By DELE SOBOWALE
The economist like anyone else must concern himself with the ultimate aims of man —Alfred Marshall, 1842-1924, Vanguard Book of Quotations, p45.
ALFRED Marshall, better known as the father of classical economics virtually laid down this law for every professional economics. However, since not every economist will eventually rise to a position where his policies, actions and utterances will affect millions of his fellow men, the injunction assumes paramount importance for those who will be fortunate to be selected or appointed to conduct the economic affairs of nations.
Fortunate is the economist who is placed in a position to experiment with his own ideas, because every economist has at least one, about how a society or nations can be better organized for optimum economic performance. Unfortunate is the nation whose economic helmsman leads the people astray either by doing too much or too little in the pursuit of policy objectives or who strays from prudential limits to his power.
Economics, like law or medicine, obeys the law of Nemesis, which is not the “goddess” of vengeance as generally assumed, but one of moderation. The minute the pendulum swings too far in one direction, the dire consequences start to follow. That includes national economic policy management. Once the emphasis is on too much monetary intervention and inadequate fiscal policy input, all of a sudden, the baseline objectives become impossible to achieve.

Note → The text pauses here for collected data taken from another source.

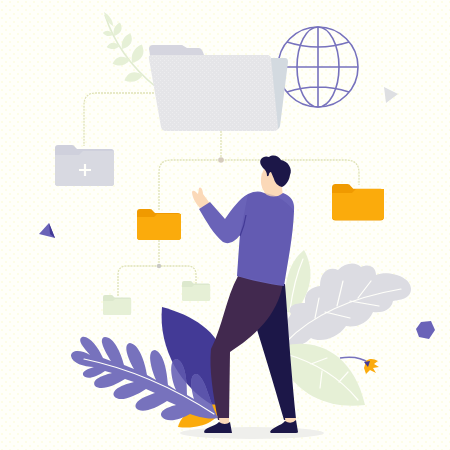
<!DOCTYPE html>
<html lang="en">
<head>
<meta charset="utf-8">
<title>File structure illustration</title>
<style>
:root {
  --paper: #fffffa;
  --speck: #fdfde6;
  --violet: #6a63b8;
  --violet-soft: #7772bd;
  --indigo: #433a96;
  --navy: #1c1748;
  --plum: #42294f;
  --amber: #fbab0c;
  --amber-dark: #f09a00;
  --skin: #fbd9b8;
  --grey: #dcdce2;
  --grey-light: #e5e5e8;
  --grey-dark: #cfd0dc;
  --leaf-pale: #e6f0d6;
  --line: #dfe2b8;
}
html, body { margin: 0; background: var(--paper); overflow: hidden; }
.canvas { display: block; width: 450px; height: 450px; }
.connector { fill: none; stroke: var(--line); stroke-width: 1.3; stroke-dasharray: 2 1; }
.globe { fill: none; stroke: var(--violet-soft); stroke-width: 1.6; }
.vein { fill: none; stroke: var(--paper); stroke-width: 1.2; stroke-linecap: round; }
.pale { fill: var(--leaf-pale); }
.amber { fill: var(--amber); }
.violet { fill: var(--violet); }
.navy { fill: var(--navy); }
.skin { fill: var(--skin); }
</style>
</head>
<body>
<svg class="canvas" viewBox="0 0 450 450" role="img" aria-label="Man in front of a tree of linked folders with a globe and leaves">
  <defs>
    <pattern id="paper-grain" width="8" height="8" patternUnits="userSpaceOnUse">
      <rect width="8" height="8" fill="var(--paper)"/>
      <rect x="1" y="1" width="2" height="2" fill="var(--speck)"/>
      <rect x="5" y="5" width="2" height="2" fill="var(--speck)"/>
    </pattern>
    <pattern id="fine-grain" width="4" height="4" patternUnits="userSpaceOnUse">
      <rect width="1" height="1" fill="#fff" opacity=".3"/>
      <rect x="2" y="2" width="1" height="1" fill="#fff" opacity=".3"/>
    </pattern>
    <path id="folder-back" d="M0 3Q0 0 3 0H13Q15 0 16 2L18 4H41Q44 4 44 7V28Q44 31 41 31H3Q0 31 0 28Z"/>
    <path id="sprig-leaf" d="M0 0C-2 -6 0 -11 5 -14C9 -8 7 -3 0 0Z"/>
    <path id="frond" d="M218 418C207 420 197 416 190 414C180 420 167 423 162 417C158 411 168 407 176 405L167 401C155 409 141 414 136 408C133 401 146 396 155 393L146 389C134 397 119 403 114 396C111 389 125 384 134 382L125 379C114 386 101 391 95 386C91 379 104 375 112 373L105 371C95 378 86 380 83 375C82 371 88 369 94 367C84 367 72 363 71 356C71 349 82 350 90 355C83 347 77 340 82 337C89 335 98 347 103 358L111 361C104 350 98 338 105 337C114 337 121 353 124 365L134 369C127 357 123 344 130 343C139 344 145 362 147 375L156 380C150 366 147 350 155 350C164 353 167 372 168 385L176 390C170 376 169 359 177 359C186 363 187 383 187 395L194 399C190 385 190 373 197 374C206 379 208 398 218 418Z"/>
    <clipPath id="frond-clip"><use href="#frond"/></clipPath>
  </defs>

  <rect width="450" height="450" fill="url(#paper-grain)"/>

  <g id="sprig" class="pale">
    <path d="M105 15C113 40 130 66 156 87" fill="none" stroke="#e1ecd0" stroke-width="1.6"/>
    <path d="M104 12C109 15 113 20 113 26C108 23 105 18 104 12Z"/>
    <use href="#sprig-leaf" transform="translate(114 36) rotate(4)"/>
    <use href="#sprig-leaf" transform="translate(122 49) rotate(8) scale(1.2)"/>
    <use href="#sprig-leaf" transform="translate(132 63) rotate(8) scale(1.4)"/>
    <use href="#sprig-leaf" transform="translate(113 35) rotate(-98) scale(.7)"/>
    <use href="#sprig-leaf" transform="translate(120 46) rotate(-114) scale(.9)"/>
    <use href="#sprig-leaf" transform="translate(130 60) rotate(-122) scale(1.2)"/>
    <use href="#sprig-leaf" transform="translate(143 75) rotate(-126) scale(1.3)"/>
  </g>

  <g id="globe" class="globe">
    <circle cx="318" cy="67" r="40"/>
    <ellipse cx="318" cy="67" rx="21" ry="40"/>
    <path d="M318 27V107M278 67H358M287 42Q318 52 349 42M287 92Q318 82 349 92"/>
  </g>

  <g id="connectors" class="connector">
    <path d="M157 93H96Q84 93 84 105V146"/>
    <path d="M221 131V160"/>
    <path d="M159 210V172Q159 160 171 160H346Q359 160 359 173V185"/>
    <path d="M159 240V266M118 296V275Q118 266 127 266H187Q196 266 196 275V284"/>
  </g>
  <circle cx="221" cy="160" r="2.8" fill="#d5cbbd"/>
  <circle cx="159" cy="266" r="2.2" fill="#c9c9c4"/>

  <g id="main-folder">
    <path d="M270 58H285Q288 58 288 62L280 126Q279 130 274 130H262Z" fill="#d3dae0"/>
    <path d="M149 49Q149 45 153 45H182L187 48H199Q202 48 204 55H266Q270 55 270 60L272 130H163Z" fill="#d5d5df"/>
    <path d="M152 55H267Q271 55 271 59L278 127Q278 131 274 131H166Q162 131 161 127L149 59Q148 55 152 55Z" fill="var(--grey-light)"/>
    <path d="M152 55H267Q271 55 271 59L278 127Q278 131 274 131H166Q162 131 161 127L149 59Q148 55 152 55Z" fill="url(#fine-grain)"/>
  </g>

  <g id="new-folder">
    <path d="M55 148Q55 145 58 145H72Q74 145 75 147L77 149H111Q114 149 114 152V183Q114 186 111 186H58Q55 186 55 183Z" fill="var(--grey-dark)"/>
    <path d="M55 155H79L83 151H114V183Q114 186 111 186H58Q55 186 55 183Z" fill="#d8d9e1"/>
    <path d="M85 164V176M79 170H91" stroke="var(--paper)" stroke-width="2.2"/>
  </g>

  <g id="amber-folders">
    <use href="#folder-back" x="137" y="209" fill="var(--amber-dark)"/>
    <path d="M137 217H154L157 214H181V237Q181 240 178 240H140Q137 240 137 237Z" class="amber"/>
    <use href="#folder-back" transform="translate(332 184) scale(1.18)" fill="var(--amber-dark)"/>
    <path d="M332 193H352L356 189H384V217Q384 220 380 220H336Q332 220 332 217Z" class="amber"/>
  </g>

  <g id="pale-folders" class="pale">
    <use href="#folder-back" transform="translate(103 295) scale(.64)" fill="#dce8cd"/>
    <path d="M103 301H113L115 299H131V313Q131 315 129 315H105Q103 315 103 313Z"/>
    <use href="#folder-back" transform="translate(182 281) scale(.64)" fill="#dce8cd"/>
    <path d="M182 287H192L194 285H210V299Q210 301 208 301H184Q182 301 182 299Z"/>
  </g>

  <g id="floating-shapes">
    <polygon points="384,87 398,94 386,103" fill="#dedfe2"/>
    <polygon points="49,223 55,238 39,234" class="violet"/>
    <polygon points="49,223 55,238 50,234" fill="var(--indigo)"/>
    <polygon points="421,322 431,321 435,330 429,339 419,337 416,329" class="violet"/>
  </g>

  <g id="right-leaves">
    <path d="M286 312C282 285 289 262 304 250C313 266 315 289 294 313Z" class="pale"/>
    <path class="vein" d="M290 310Q294 280 303 259"/>
    <path d="M284 345C281 330 287 320 291 314C286 305 297 303 305 303C304 291 312 287 320 286C320 272 329 266 338 270C346 262 356 262 361 267C369 263 376 267 376 275C389 270 411 277 411 289C411 299 399 300 393 301C391 311 381 313 373 312C368 324 355 328 346 326C337 339 320 343 311 338C302 347 292 348 284 345Z" fill="var(--grey)"/>
    <path class="vein" d="M286 342Q325 302 401 289M315 318L319 298M337 306L343 281M358 298L371 281M325 312L350 318M350 301L379 306"/>
    <path d="M284 346C312 338 352 349 365 405C331 409 301 397 284 368Z" class="pale"/>
    <path class="vein" d="M286 354Q331 367 358 400M311 364L327 358M322 371L320 388M339 382L348 372"/>
    <path d="M340 358Q358 355 369 363" fill="none" stroke="var(--violet-soft)" stroke-width="1.6"/>
    <path d="M366 361C370 358 374 359 378 361L374 364L379 367L373 368L376 373L370 370L366 374L364 368Z" class="amber"/>
    <path d="M364 362L370 361L368 367Z" fill="var(--indigo)"/>
  </g>

  <ellipse id="ground-shadow" cx="252" cy="433" rx="72" ry="6" fill="#efefec"/>

  <g id="left-leaves">
    <path d="M162 307C192 315 219 331 225 360C229 382 224 397 216 407C182 389 158 350 162 307Z" fill="var(--indigo)"/>
    <path d="M178 427C181 414 198 402 221 405C221 420 202 430 178 427Z" class="amber"/>
    <use href="#frond" fill="var(--violet-soft)"/>
    <g clip-path="url(#frond-clip)">
      <path d="M162 307C192 315 219 331 225 360C229 382 224 397 216 407C182 389 158 350 162 307Z" fill="#5b54ab"/>
    </g>
    <path class="vein" d="M84 359Q151 373 214 414"/>
  </g>

  <g id="man">
    <path id="back-leg" d="M252 285L285 284C288 320 289 347 296 419L284 420C274 385 262 345 252 314Z" class="navy"/>
    <path id="front-leg" d="M238 276L283 283C278 316 253 337 230 352L229 420H218C213 394 209 369 211 349C223 325 226 298 238 276Z" fill="var(--plum)"/>
    <path d="M219 418H229V426H220ZM285 418H296V425H286Z" class="skin"/>
    <path id="front-shoe" d="M204 432C205 427 214 427 219 422Q225 426 230 422L232 433H206Q204 433 204 432Z" class="navy"/>
    <path id="back-shoe" d="M270 432C272 427 281 426 285 421Q291 425 296 420L298 432Q298 433 296 433H271Z" class="navy"/>
    <path id="hand" d="M200 208C196 204 192 197 192 192C193 189 196 192 198 194L199 188C201 186 203 190 203 194C205 197 208 200 210 204Z" class="skin"/>
    <path id="neck" d="M262 174C261 181 262 188 264 191L266 199Q276 204 283 198L281 176Z" class="skin"/>
    <path id="face" d="M264 169C261 175 260 181 262 187C263 192 268 193 272 192L284 182L278 167Z" class="skin"/>
    <path id="hair" d="M261 165C258 159 264 155 269 157C273 154 279 156 281 160C288 161 293 169 290 175C289 181 286 185 282 187C278 186 275 183 274 179L271 172C268 172 270 177 267 176C267 173 266 170 263 168Z" class="navy"/>
    <path id="sweater" d="M248 194C256 190 263 191 267 195Q276 199 283 193C291 196 295 201 294 211C293 237 288 260 284 286C268 284 250 280 237 276C238 262 239 246 240 235C235 242 228 245 223 242C214 235 206 221 199 209L210 202L225 219C232 209 239 199 248 194Z" class="violet"/>
    <path id="sweater-fold" d="M240 236C243 229 245 222 246 215" fill="none" stroke="var(--indigo)" stroke-width="1.2"/>
    <path id="sweater-grain" d="M248 194Q276 188 294 211C293 237 288 260 284 286L237 276L240 235Z" fill="var(--indigo)" opacity=".18"/>
  </g>
</svg>
</body>
</html>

That, in a way, explains the reason why the budgetary objectives set out by the Federal Government in the last twelve years have never been achieved. Except for the brief period when Dr. Iweala-Okonjo was the Minister of Finance and could match the Governor of Central Bank in stature and prestige, we have had ministers who were overshadowed by the CBN governors. Fiscal policy had been subordinated to monetary policy to the nation’s detriment. It was Professor Soludo versus “nobodies” and now Sanusi against “midgets” in the Ministry of Finance. The ministers need help!
Let me quickly offer two global comparisons to illustrate the point – the United States and the United Kingdom. Turn on the CNN, BBC News or any other global network these days and you will find leaders of the two countries fully engaged in fierce debates with opposition political leaders about the regime of taxes, tariffs, entitlements, etc., designed to either avert economic catastrophe or move their nations forward. David Cameron, the Prime Minister, and Chancellor of the Exchequer, lead the battle in Britain.
In America, it is President Obama and the Treasury Secretary who are in the forefront of the economic “war” for that country. The bosses of the Bank of England and the Federal Reserve Bank take a back seat. Their turns at bat will come later, and that is the way it should be because the ultimate aims of “man” in any nation, democratic or despotic, lie in the hands of the elected governments or dictators – for good or ill. The central banker, although occupying a position which carries enormous responsibilities and should also be concerned with the fate of his fellow men, actually plays, or should play, the second fiddle in the orchestra of policy makers and leaders.
Let me now return to where this series left off last week – the CBN governor’s pronouncement on the percentage of budget spent by members of the National Assembly, NASS, on themselves. The statement made him an instant hero in Nigeria and among Nigerians in the diaspora. Members of the NASS, at any rate, had become “Public Enemy No 1”. So any attack on them, justified or not, was bound to be well received by the public. And so it was. Last week’s column ended by referring to what followed as the beginning of demagoguery defined as “hanging the accused first and searching for the evidence afterwards”. Let us for now leave the substance of the pronouncement; to which we shall soon return. The questions for all of us to ponder are these: Was Malam Sanusi speaking as “citizen Sanusi” or as Governor of the CBN?
Like any Nigerian, he has the inalienable right to comment on anything about our country – as long as he makes it clear that he speaks in a private capacity when doing so. As Governor of the CBN, however, his roles are proscribed by statute and he is well advised to confine his comments to those roles. It is hard to imagine how consideration of the disbursement of funds by the NASS, however, distasteful to us, falls within the realm of monetary policy.
So in effect, the CBN governor had gone out of his way to start an unnecessary quarrel with the NASS just to play to the gallery. That majority of Nigerians, non-economists, agreed with him, notwithstanding, he had exceeded his brief and had taken up a role which properly belongs to the Auditor General, the Attorney General, the EFCC Chairman, the Inspector General of Police and the President.